In the top of the third, the relevant question wasn’t about Murph’s recent bout of Murphing, but whether Niese could avoid Niesing.

Niese had been rolling along, mixing his pitches so effectively that I considered the underwhelming Atlanta lineup and had That Thought, followed by noting to Emily’s dad that Niese was absolutely pouring in strikes.

Which he immediately and perversely stopped doing. Having retired the first eight Braves without so much as breathing hard, Niese threw four straight balls to Miller, hitting a Leiteresque .059 and nearing the end of a full campaign as a starting pitcher without a single RBI. He then gave up a hit to Michael Bourn [13], Castro was safe on Wilmer Flores [14]‘s error, and up came Freddie Freeman [15] with Niese stalking around the mound.

Stalking around the mound is a danger sign with Niese; it strongly suggests that he has lost his cool, which can soon be followed by his focus, which can soon be followed by whatever lead he’s been given, which can soon be followed by the game.

Freeman belted the first pitch, which knuckled in the air — and wound up in Cespedes’s glove.

Niese had tried to Niese, but been given a reprieve — which he took full advantage of. He started off the fourth by walking Garcia and surrendering a hit to the ageless A.J. Pierzynski [16], but then made a nifty grab on a Nick Swisher [17] bouncer back to the mound, starting a double play. Starting the sixth, he made an even better play, sprinting to first as Duda collapsed on top of a Castro grounder and flung it to first for the out.
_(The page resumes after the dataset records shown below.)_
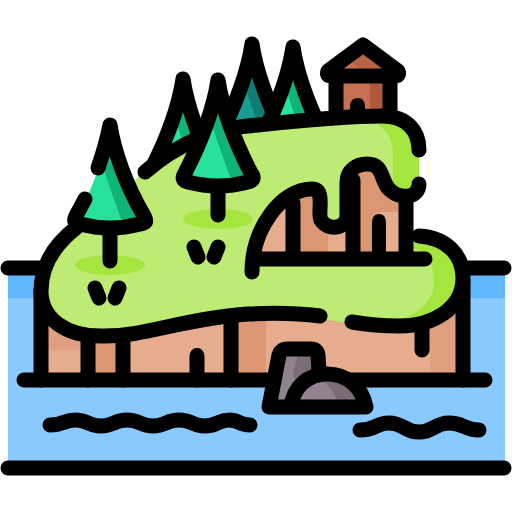
<!DOCTYPE html>
<html lang="en">
<head>
<meta charset="utf-8">
<title>Island</title>
<style>
:root {
  --ink: #000;
  --water: #8ac9fe;
  --water-deep: #60b7ff;
  --grass: #bdeb73;
  --grass-shade: #a4e53e;
  --leaf: #28e29b;
  --leaf-shade: #10b378;
  --teal: #1a9c90;
  --teal-shade: #107c72;
  --earth: #e6ac8e;
  --earth-shade: #dc9673;
  --brick: #c57152;
  --brick-shade: #b05a3c;
  --rock: #918291;
  --rock-shade: #7a6d79;
}
html, body { margin: 0; background: #fff; overflow: hidden; }
svg { display: block; width: 512px; height: 512px; }
.line { fill: none; stroke: var(--ink); stroke-width: 15; stroke-linecap: round; stroke-linejoin: round; }
.water { fill: var(--water); }
.water-deep { fill: var(--water-deep); }
.grass { fill: var(--grass); }
.grass-shade { fill: var(--grass-shade); }
.leaf { fill: var(--leaf); }
.leaf-shade { fill: var(--leaf-shade); }
.teal { fill: var(--teal); }
.teal-shade { fill: var(--teal-shade); }
.earth { fill: var(--earth); }
.earth-shade { fill: var(--earth-shade); }
.brick { fill: var(--brick); }
.brick-shade { fill: var(--brick-shade); }
.rock { fill: var(--rock); }
.rock-shade { fill: var(--rock-shade); }
</style>
</head>
<body>
<svg viewBox="0 0 512 512" role="img" aria-label="Green island with trees, cliffs and a small house in the sea">
  <defs>
    <path id="tree-shape" d="M0 0 C-4 26 -16 60 -33 93 C-37 99 -34 101 -30 102 Q0 110 30 102 C35 101 37 98 33 93 C16 60 4 26 0 0Z"/>
    <path id="tree-side" d="M0 0 C-2 12 -5 24 -9 36 C-2 58 6 80 15 105 Q24 104 31 102 C35 100 36 98 33 93 C16 60 4 26 0 0Z"/>
    <path id="tuft" class="line" d="M0 0 L4 10 M24 0 L20 10"/>
    <clipPath id="rear-trees-area"><path d="M140 0H340V112C270 121 220 124 150 168L140 166Z"/></clipPath>
  </defs>

  <g id="sea">
    <rect class="water" x="8" y="268" width="497" height="200"/>
    <rect class="water-deep" x="8" y="268" width="497" height="30"/>
    <path class="line" d="M8 268H45M466 268H504"/>
  </g>

  <g id="cliff-base">
    <path class="earth" d="M41 280H463V380H41Z"/>
    <path class="earth-shade" d="M41 316L88 334V350H41ZM231 316H348L422 330V352H430V380H463V290L420 326Z" opacity=".55"/>
    <path class="earth-shade" d="M88 334H124V380H88ZM231 320H266V380H231Z"/>
    <path class="line" d="M41 290V380M88 338V380M123 332V380M231 322V380M463 280V380M422 326V350M197 356V380"/>
    <path d="M190 380V357Q190 348 197 348Q204 348 204 357V380Z"/>
  </g>

  <g id="house">
    <path class="brick" d="M336 74H390V122H336Z"/>
    <path class="brick-shade" d="M370 74H390V122H370Z"/>
    <path class="brick" d="M363 45L398 72Q399 76 395 76H331Q327 76 328 72Z"/>
    <path class="brick-shade" d="M363 45L398 72Q399 76 395 76H370L346 58Z" opacity=".6"/>
    <path class="line" d="M336 76V116M390 76V116M363 45L398 71Q400 76 395 76H331Q326 76 328 71Z"/>
    <path d="M350 120V105Q351 98 358 98Q364 98 365 105V120Z"/>
  </g>

  <g id="rear-trees" clip-path="url(#rear-trees-area)">
    <g transform="translate(252 44)">
      <use href="#tree-shape" class="teal"/>
      <use href="#tree-side" class="teal-shade"/>
      <use href="#tree-shape" class="line"/>
    </g>
    <g transform="translate(293 47)">
      <use href="#tree-shape" class="leaf"/>
      <use href="#tree-side" class="leaf-shade"/>
      <use href="#tree-shape" class="line"/>
    </g>
    <g transform="translate(183 79)">
      <use href="#tree-shape" class="leaf"/>
      <use href="#tree-side" class="leaf-shade"/>
      <use href="#tree-shape" class="line"/>
    </g>
  </g>

  <g id="hill">
    <path class="grass" d="M80 225C100 206 125 190 148 168C185 138 222 127 258 125C305 120 345 116 382 116C406 116 419 130 419 150V184C419 195 413 199 404 197V236L425 238C449 241 463 257 463 278C463 309 432 326 400 326C310 324 320 311 248 314C180 319 148 336 104 336C65 337 41 318 41 291C41 260 58 242 80 225Z"/>
    <path class="grass-shade" d="M382 116C406 116 419 130 419 150V184C419 198 404 202 393 192V150Q392 130 365 116ZM404 236L425 238C449 241 463 257 463 278C463 309 432 326 400 326L366 324C410 323 434 306 434 282C434 260 424 249 404 246Z"/>
    <ellipse class="grass-shade" cx="110" cy="265" rx="35" ry="10"/>
    <ellipse class="grass-shade" cx="218" cy="219" rx="35" ry="10"/>
  </g>

  <g id="cliff-face">
    <path class="earth" d="M253 258C260 222 285 190 312 189C326 189 317 213 321 220C328 231 345 229 347 217V182C347 170 357 164 367 164C383 164 380 177 388 188Q394 196 406 197V258Z"/>
    <path class="earth-shade" d="M293 198L312 189C323 189 317 213 321 220L328 226V258H293ZM353 172Q367 158 379 172L388 188L404 197V212H386Q372 210 372 222V258H353Z"/>
    <path class="line" d="M252 272C252 229 281 189 312 189C326 189 317 213 321 220C328 231 345 229 347 217V182C347 170 357 164 367 164C383 164 380 177 388 188C400 201 419 198 419 184M293 203V254M353 180V254M406 200V254M258 259H425"/>
    <path d="M372 258V223Q372 214 379 214Q386 214 386 223V258Z"/>
  </g>

  <g id="hill-outline" class="line">
    <path d="M145 172C183 139 222 127 258 125C305 120 345 116 382 116C406 116 419 130 419 150"/>
    <path d="M77 227C55 244 41 264 41 291C41 318 65 337 104 336C148 336 180 319 248 314Q288 312 320 316"/>
    <path d="M352 322Q375 326 400 326C432 326 463 309 463 278C463 257 449 238 419 236"/>
  </g>

  <g id="front-trees">
    <path class="line" d="M110 222V261M218 180V215"/>
    <g transform="translate(110 125)">
      <use href="#tree-shape" class="leaf"/>
      <use href="#tree-side" class="leaf-shade"/>
      <path class="line" d="M-12 43Q-4 20 0 0C4 26 16 60 33 89C38 97 36 98 30 99Q0 107 -30 99C-36 98 -37 96 -33 89L-25 74"/>
    </g>
    <g transform="translate(218 80)">
      <use href="#tree-shape" class="leaf"/>
      <use href="#tree-side" class="leaf-shade"/>
      <use href="#tree-shape" class="line"/>
    </g>
  </g>

  <g id="grass-tufts">
    <use href="#tuft" x="95" y="288"/>
    <use href="#tuft" x="194" y="247"/>
  </g>

  <path id="waterline" class="line" d="M24 380H485"/>

  <g id="rocks">
    <path class="rock" d="M269 407L279 355Q281 349 287 349H311Q318 349 319 355L322 377L300 407Z"/>
    <path class="rock-shade" d="M300 349H311Q318 349 319 355L322 377L298 392L293 372Z"/>
    <path class="rock" d="M291 407C293 387 308 374 327 374C347 374 362 387 366 407Z"/>
    <path class="rock-shade" d="M327 374C347 374 362 387 366 407H338Q334 384 314 377Z"/>
    <path class="line" d="M319 371L318 355Q317 349 311 349H287Q281 349 279 355L269 407H366C362 387 347 374 327 374C308 374 293 387 291 407"/>
  </g>

  <g id="waves" class="line">
    <path d="M50 425C64 425 64 420 75 420C88 420 88 426 101 426C114 426 114 420 127 420C140 420 140 426 153 426C166 426 166 420 179 420C192 420 192 426 205 426C218 426 218 420 229 420C240 420 238 425 250 425"/>
    <path d="M360 430C376 430 376 423 389 423C404 423 404 432 419 432C434 432 434 423 449 423C464 423 464 430 479 430"/>
  </g>

  <path id="sea-floor" class="line" d="M8 468H504"/>
</svg>
</body>
</html>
And Murph would be heard from again, as he so often is. He rammed a first-pitch double off Andrew McKirahan [18] with nobody out in the seventh, the big hit the Mets have been missing for several days. That got the Murph-O-Meter back to neutral, wrapped up a 4-0 Mets win [19], and brought several hundred thousand Met fans in off their ledges, or at least convinced them to stop hanging their toes over the edge while screaming about T@m G1av!ne [20] and Luis Ayala [21].

Not a bad night’s work, bouts of chaos notwithstanding.